**Exercise requirements:**
Each line with the word "tick" must appear in the answer, copied from the records.

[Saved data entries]
• • • •

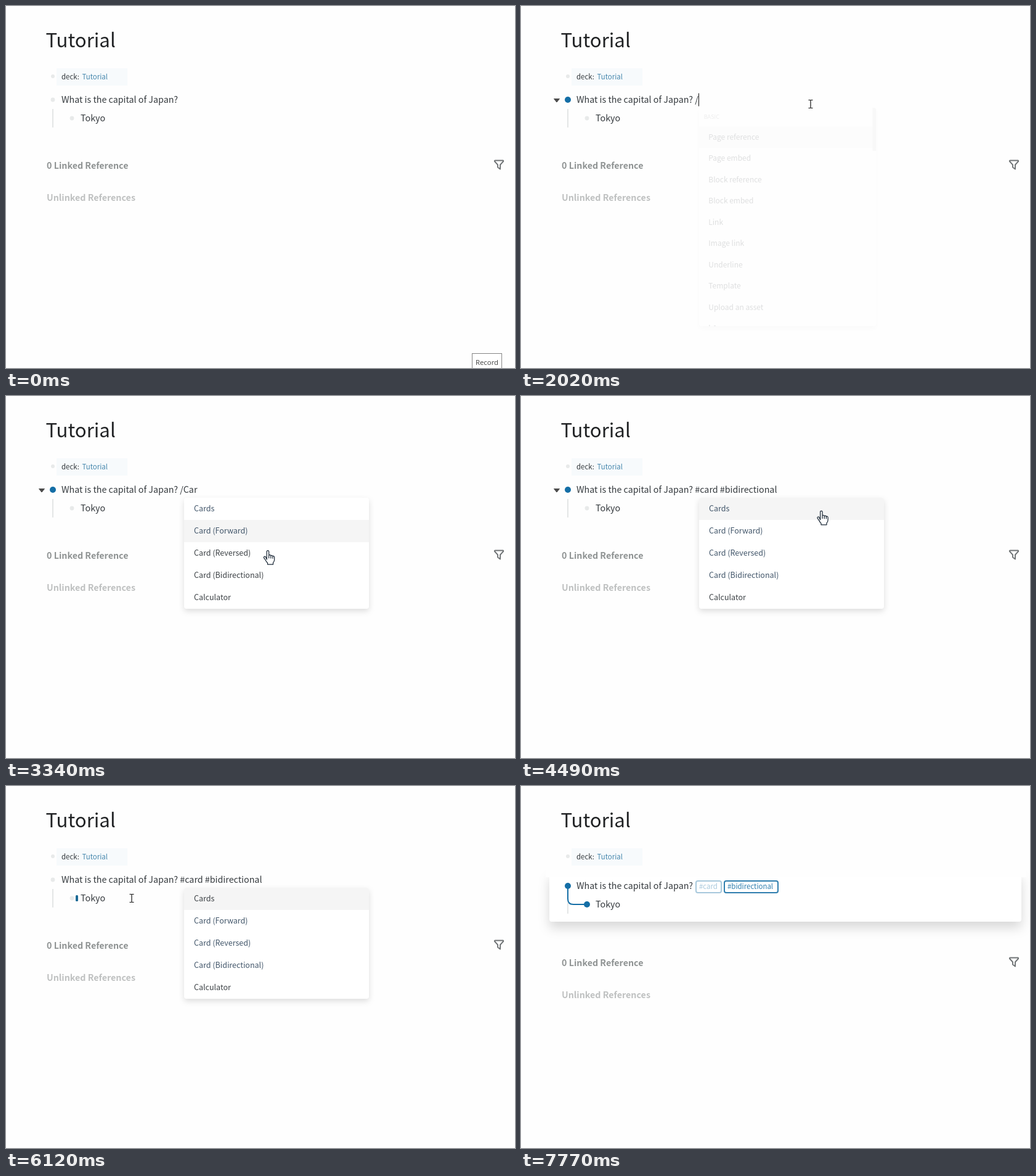
An HTML page that plays this animation: 826 px wide and 587 px high, repeating every 8 s.

```html
<!DOCTYPE html>
<html lang="en">
<head>
<meta charset="utf-8">
<title>Tutorial</title>
<style>
html, body { margin: 0; width: 100%; height: 100%; overflow: hidden; background: #fefefe; }
svg { display: block; width: 826px; height: 587px; }
text { font-family: "Noto Sans CJK JP", "Noto Sans CJK SC", "Open Sans", sans-serif; font-size: 14.29px; fill: #353a3e; white-space: pre; }
.title { font-size: 31.2px; font-weight: 300; fill: #202224; }
.small { font-size: 11.43px; }
.item { font-size: 12.5px; fill: #3c4145; }
.seen { fill: #42566a; }
.head { font-size: 9.5px; fill: #999; }
.ref { font-weight: 700; }
.tag { font-size: 11.43px; font-weight: 500; }
.tip { font: 11.4px "Open Sans", sans-serif; fill: #444; }
.menu { filter: drop-shadow(0 4px 5px rgba(0, 0, 0, .13)); }
.panel { filter: drop-shadow(0 10px 9px rgba(0, 0, 0, .15)); }
</style>
</head>
<body>
<svg viewBox="0 0 826 587">
  <defs><clipPath id="clip"><rect width="300" height="370" rx="4"/></clipPath></defs>
  <text class="title" x="64.5" y="66.5">Tutorial</text>
  <circle cx="76" cy="114" r="3" fill="#e8eaea"/>
  <rect x="82" y="101" width="115" height="28" fill="#f7fafc"/>
  <text class="small" x="90" y="119">deck:</text>
  <text class="small" x="123.5" y="119" style="fill:#4587ad">Tutorial</text>

  <rect id="panel" class="panel" x="46" y="140" width="766" height="80" rx="4" fill="#fff"/>
  <rect id="cover" x="40" y="132" width="780" height="16" fill="#fefefe"/>
  <g id="block">
    <path id="guide" d="M76 167V197" stroke="#e4e6e6" stroke-width="2"/>
    <circle id="dot" cx="76" cy="152"/>
    <circle id="subDot" cx="107" cy="182"/>
    <path id="link" d="M76 152V173Q76 182 85 182H107" fill="none" stroke="#146ea6" stroke-width="2"/>
    <rect id="bar" x="113" y="177" width="4" height="10" rx="1.5" fill="#1c6a95"/>
    <path id="fold" d="M53.5 150.5H62.5L58 156Z" fill="#4a4a4a" stroke="#4a4a4a" stroke-linejoin="round"/>
    <text id="line" x="90" y="157.3"></text>
    <text x="121" y="187.3">Tokyo</text>
    <g id="tags">
      <g opacity=".42">
        <rect x="284" y="144" width="41" height="19" rx="3" fill="none" stroke="#2f7eae" stroke-width="2"/>
        <text class="tag" x="289" y="157" style="fill:#2f7eae">#card</text>
      </g>
      <rect x="330" y="144" width="87" height="19" rx="3" fill="none" stroke="#2f7eae" stroke-width="2"/>
      <text class="tag" x="335" y="157" style="fill:#2f7eae">#bidirectional</text>
    </g>
    <rect id="caret" width="1" height="21" fill="#111"/>
  </g>

  <g id="refs">
    <text class="ref" x="66" y="264" style="fill:#8f9393">0 Linked Reference</text>
    <text class="ref" x="66" y="316" style="fill:#bfc1c1">Unlinked References</text>
    <path transform="translate(788 245.5)" d="M5.5 5h13a1 1 0 0 1 .5 1.5L14 12v7l-4-3v-4L5 6.5A1 1 0 0 1 5.5 5" fill="none" stroke="#707476" stroke-width="1.9" stroke-linejoin="round"/>
  </g>

  <g id="menu"></g>

  <g id="tip">
    <rect x="756.5" y="563.5" width="48" height="30" fill="#fff" stroke="#858585"/>
    <text class="tip" x="780.5" y="582" text-anchor="middle">Record</text>
  </g>

  <path id="arrow" d="M0 0V16.5L3.8 13L6.3 18.7L8.8 17.6L6.4 12H11.5Z" fill="#fff" stroke="#111"/>
  <path id="beam" d="M-3.5 -6.5H-1L0 -6L1 -6.5H3.5M0 -6V6M-3.5 6.5H-1L0 6L1 6.5H3.5" fill="none" stroke="#111" stroke-width="1.2"/>
  <path id="hand" d="M-1.7 14V1.3Q-1.7 -.5 0 -.5T1.7 1.3V8Q1.9 6.4 3.4 6.6T4.9 8.4Q5.3 7.1 6.6 7.4T8 9.2Q8.3 8.2 9.4 8.4T10.7 10.2V14.5Q10.7 17.4 8.6 19.2V22H-.4V19.6Q-2.4 17.8 -4 14.6L-6.4 11.2Q-6.8 9.6 -5.5 9.2T-3.4 10.2ZM1.7 8V12.2M4.9 8.4V12.4M8 9.2V12.6" fill="#fff" stroke="#1d2a38" stroke-width="1.25" stroke-linejoin="round"/>
</svg>
<script>
const LOOP = 8000;
const el = {};
document.querySelectorAll("[id]").forEach(e => el[e.id] = e);
const show = (e, on) => e.style.display = on ? "" : "none";
const clamp = v => Math.max(0, Math.min(1, v));

const ask = "What is the capital of Japan?";
// time, text after the question, caret x
const typing = [
  [0, "", 282], [1950, " /", 288], [2330, " /C", 297], [2460, " /Ca", 305],
  [2650, " /Car", 311], [3940, " #card #bidirectional", 417], [6240, "", 161]
];
// spans in which the caret is lit
const lit = [[1090, 1620], [1950, 3180], [3680, 3750], [3940, 4470], [6240, 6730], [7240, 7770]];

const all = ["Page reference", "Page embed", "Block reference", "Block embed", "Link",
  "Image link", "Underline", "Template", "Upload an asset", "h1"];
const ca = ["Cards", "CANCELED", "Calculator", "Card (Forward)", "Card (Reversed)", "Card (Bidirectional)"];
const car = ["Cards", "Card (Forward)", "Card (Reversed)", "Card (Bidirectional)", "Calculator"];
const menus = [[1950, all, 32, 370], [2400, ca, 0, 216], [2790, car, 0, 180]];
// time, highlighted row, first and last row already passed
const hover = [[0, 0, -1, -1], [3200, 0, 0, 0], [3300, 1, 0, 1], [3400, 2, 0, 2], [3500, 3, 0, 3],
  [4290, 2, 0, 3], [4350, 1, 0, 3], [4420, 0, 0, 3], [4980, 0, 1, 3]];

// time, x, y, pointer
const path = [
  [70, 744, 584, "arrow"], [330, 610, 370, "arrow"], [600, 472, 136, "beam"], [830, 470, 127, "beam"],
  [880, 470, 127, "beam"], [1040, 470, 159, "beam"], [2790, 470, 159, "beam"], [2900, 466, 172, "hand"],
  [3200, 442, 220, "hand"], [3340, 425, 251, "hand"], [3540, 403, 273, "hand"], [3750, 399, 276, "hand"],
  [4210, 399, 276, "hand"], [4490, 487, 187, "hand"], [4600, 530, 162, "beam"], [4850, 632, 125, "beam"],
  [4980, 632, 125, "beam"], [5100, 638, 145, "beam"], [5300, 638, 145, "beam"], [5500, 540, 168, "hand"],
  [5650, 390, 190, "hand"], [5760, 282, 196, "beam"], [5950, 212, 184, "beam"], [6030, 204, 182, "beam"], [6240, 204, 182, ""]
];

const at = (table, t) => table.filter(r => r[0] <= t).pop();

function menuMarkup(t) {
  const [, rows, top, height] = at(menus, t);
  const [, active, first, last] = at(hover, t);
  const item = (s, i) => {
    const seen = rows === car && i >= first && i <= last;
    return `<text class="item${seen ? " seen" : ""}" x="16" y="${top + i * 36 + 22}">${s}</text>`;
  };
  return `<rect class="menu" width="300" height="${height}" rx="4" fill="#fff"/><g clip-path="url(#clip)">` +
    `<rect y="${top + active * 36}" width="300" height="36" fill="#f5f5f5"/>` +
    (top ? `<text class="head" x="8" y="19">BASIC</text><rect x="294" width="6" height="73" fill="#ddd"/>` : "") +
    rows.map(item).join("") + "</g>";
}

function dot(e, on) {
  e.setAttribute("r", on ? 5 : 3.4);
  e.setAttribute("fill", on ? "#146ea6" : "#e8eaea");
}

let lastMenu = "";
function draw(t) {
  const done = t >= 6240;
  const editing = t >= 1090 && t < 4980;
  const fade = clamp((t - 6200) / 300);
  show(el.tip, t < 200);

  show(el.panel, done);
  show(el.cover, done);
  el.panel.style.opacity = fade;
  el.block.setAttribute("transform", `translate(0 ${done ? 10 : 0})`);
  el.refs.setAttribute("transform", `translate(0 ${done ? 28 : 0})`);
  dot(el.dot, editing || done);
  dot(el.subDot, done);
  show(el.link, done);
  show(el.tags, done);
  show(el.bar, t >= 5960 && !done);
  show(el.fold, t >= 600 && t < 5040 || t >= 5300 && t < 5700);

  const [, typed, x] = at(typing, t);
  el.line.textContent = ask + typed;
  el.caret.setAttribute("x", x);
  el.caret.setAttribute("y", done ? 171.5 : 141.5);
  show(el.caret, lit.some(([a, b]) => t >= a && t < b));

  const open = t >= 1950 && !done;
  show(el.menu, open);
  if (open) {
    const k = clamp((t - 1990) / 200);
    const html = menuMarkup(t);
    if (html !== lastMenu) el.menu.innerHTML = lastMenu = html;
    el.menu.style.opacity = k;
    el.menu.setAttribute("transform", `translate(289 165) scale(${.95 + .05 * k})`);
  }

  const a = at(path, t);
  const b = a && path[path.indexOf(a) + 1];
  for (const n of ["arrow", "beam", "hand"]) show(el[n], a && a[3] === n);
  if (a && a[3]) {
    const k = (t - a[0]) / (b[0] - a[0]);
    el[a[3]].setAttribute("transform", `translate(${a[1] + (b[1] - a[1]) * k} ${a[2] + (b[2] - a[2]) * k})`);
  }
}

const start = performance.now();
function tick(now) {
  draw(Math.max(0, now - start) % LOOP);
  requestAnimationFrame(tick);
}
draw(0);
requestAnimationFrame(tick);
</script>
</body>
</html>
```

• • • •

**Result for this task:**
function tick(now) {
  requestAnimationFrame(tick);
requestAnimationFrame(tick);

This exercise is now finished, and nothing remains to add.